UK SEES RISE IN INDIE BARS AND RESTAURANTS LAUNCHING OWN DRINKS BRANDS
As UK consumers increasingly look for unique or tailored experiences – when they travel or when they shop – more eateries and bars are taking up the challenge by developing and/or selling their own lines of beverages.
The trend for bespoke and customised services is nothing new: Amazon led the way many years ago. But technology and online usage – especially during the Covid crisis – have allowed many more brands like Nike and Farfetch to hone their skills in this area and become more familiar with customers and their buying habits.
In the food and drinks business, fancy hotels have long been setting themselves apart by, for example, creating house/signature cocktails. Now smaller, independent operators are also getting in on the act, either to offer a point of different, or to scale up sales.
In London for example, the Zia Lucia chain of six neighbourhood Italian pizzerias – plus a pasta restaurant called Berto – has just launched its own beer brand to celebrate its fifth birthday in June.
Birra Cabriole has been created in collaboration with Brighton’s Laine Brew Co and is inspired by southern Italy’s coastline. This inaugural beer is an unfiltered lager with an alcohol content of 4.6% and is meant to communicate a recollection of a day at the seaside. That is a smart move at a time when Brits still can’t travel abroad that easily and are longing for some Mediterranean sea and sun.
Owners and founders Claudio Vescovo and Gianluca D’Angelo – whose extensive business experience extends to private equity, fund placements and securitisation – told SIAL: “We are craft beer lovers and it was one of our dreams to have our own beer. It is being sold in all our Zia Lucia and Berto restaurants as well as online with UK-wide shipment. In the near future, Birra Cabriole will also be available in selected Laine pubs, our brewing partner and also pub owner.” Both of them are already looking at further beers to join their debut product.
How to make a single bar accessible UK-wide
At another bar in London’s East End called Coupette, its signature cocktail, Apples, has just been released in a ready-to-drink can. Designed in London and made in France, the Apples RTD (8% ABV) has been created in partnership with cider maker Maison Sassy.
The idea is to have a bartender-quality tipple in the convenience of a can. The drink is made from five different apple varieties that have been pressed, filtered, and carbonated, plus calvados. It has notes of caramel, nutmeg, brown sugar and toffee.
For Coupette, the Apples RTD product was born from a desire to make the drink more accessible to its fans – and also widen its reach beyond the bar’s physical location. Bar manager Andrei Marcu commented: “Bringing together the on-trade and off-trade has been a dream come true and holding the can in my hand for the first time was incredibly exciting.”

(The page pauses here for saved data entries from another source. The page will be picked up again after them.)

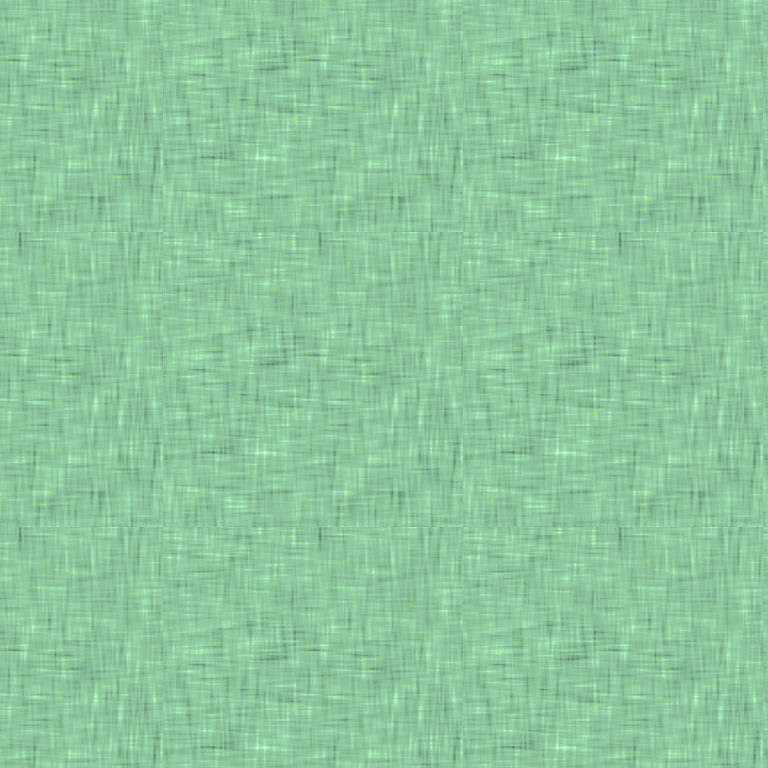
This texture is drawn by a three.js fragment shader. Its source:

```glsl
varying vec2 vUv;

#define BASE_COLOR vec3(0.551, 0.780, 0.620)
#define SHADE_RANGE vec3(0.118, 0.150, 0.118)
#define FLECK_TINT vec3(0.035, 0.050, -0.030)
#define TILE_SIZE vec2(0.3906, 0.3840)
#define TILE_ORIGIN vec2(0.212, 0.314)
#define FINE_ROWS 430.0
#define COARSE_ROWS 210.0
#define RUNS 14.0
#define CONTRAST 0.95

float hash(vec2 p) {
  return fract(sin(dot(p, vec2(127.1, 311.7))) * 43758.5453);
}

float gradientNoise1D(float x, float seed) {
  float cell = floor(x);
  float f = x - cell;
  float left = (hash(vec2(cell, seed)) * 2.0 - 1.0) * f;
  float right = (hash(vec2(cell + 1.0, seed)) * 2.0 - 1.0) * (f - 1.0);
  return mix(left, right, smoothstep(0.0, 1.0, f));
}

// One yarn: noise along its length, shifted so that runs do not line up
float yarn(float along, float row, float seed) {
  float shift = 60.0 * hash(vec2(row, seed));
  return gradientNoise1D(along + shift, row + seed * 17.37);
}

// Parallel yarns along x, blended smoothly across y
float yarns(vec2 p, float rows, float runs, float seed) {
  float y = p.y * rows;
  float row = floor(y);
  float along = p.x * runs;
  return mix(yarn(along, row, seed), yarn(along, row + 1.0, seed),
             smoothstep(0.0, 1.0, y - row));
}

// Fine, long and coarse yarns of one direction
float threadLayer(vec2 p, float seed) {
  float fine = yarns(p, FINE_ROWS, RUNS * 1.8, seed);
  float longRun = yarns(p, FINE_ROWS * 0.77, RUNS, seed + 1.0);
  float coarse = yarns(p, COARSE_ROWS, RUNS * 1.3, seed + 2.0);
  float bundle = yarns(p, COARSE_ROWS * 0.3, RUNS * 0.6, seed + 3.0);
  return fine + longRun + 0.6 * coarse + 0.3 * bundle;
}

void main() {
  // Repeating swatch of cloth
  vec2 tile = fract((vUv - TILE_ORIGIN) / TILE_SIZE);
  vec2 p = tile * TILE_SIZE + 1.0;

  // Weft runs across, warp runs up; the warp leads near the swatch edge
  float warpLead = smoothstep(0.74, 0.77, tile.x);
  float patches = yarns(p, 14.0, 12.0, 41.0);
  float balance = 0.28 * warpLead - 0.10 + 0.4 * patches;
  float weft = threadLayer(p, 3.0) * (1.0 - balance);
  float warp = threadLayer(p.yx, 23.0) * (1.0 + balance);

  // Crossing threads stand out more than the ground between them
  float shade = weft + warp;
  shade *= CONTRAST * (0.75 + 0.9 * abs(shade));

  // Sparse yellow-green slubs, with a slight hue drift between yarns
  float fleck = smoothstep(0.20, 0.36, yarns(p, COARSE_ROWS, RUNS * 3.0, 51.0));
  float hue = yarns(p, COARSE_ROWS, RUNS * 2.0, 61.0)
            + yarns(p.yx, COARSE_ROWS, RUNS * 2.0, 71.0);

  vec3 color = BASE_COLOR + SHADE_RANGE * shade;
  color += FLECK_TINT * (fleck + 0.25 * hue);
  gl_FragColor = vec4(clamp(color, 0.0, 1.0), 1.0);
}
```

Speaking to SIAL, Marcu added: “We know how popular Apples has been in the past few years among guests as much as in the industry, so we wanted to make it much more accessible around the country – and perhaps around the world soon.”
The Apples can costs £4.99 and will be distributed into supermarkets around the UK, as well as restaurants and other boutique or online shops. “Our target is to keep the same price as we have in our online shop,” Marcu said. “We will also attend a number of festivals this year and we will have Apples for sale there as well. By the end of the year we hope Apples will be accessible no matter where you are in the UK.”
This confident approach is helped by the fact that since Coupette opened its online shop back in September 2020 it has developed several cocktails as bottled RTDs in order to expand sales.
Other bars – certainly those that are award-winning or novel – will likely follow the Zia Lucia and Coupette path. As well as the potential for widening distribution and boosting sales volumes, other triggers will be top of mind.
Marcu told us: “This was one of the best projects I have worked on. For me it is a wonderful feeling when I think that our drink – which comes from a small bar in Bethnal Green, London, could soon be enjoyed by thousands of people around the country while travelling, or while they are at home watching TV.”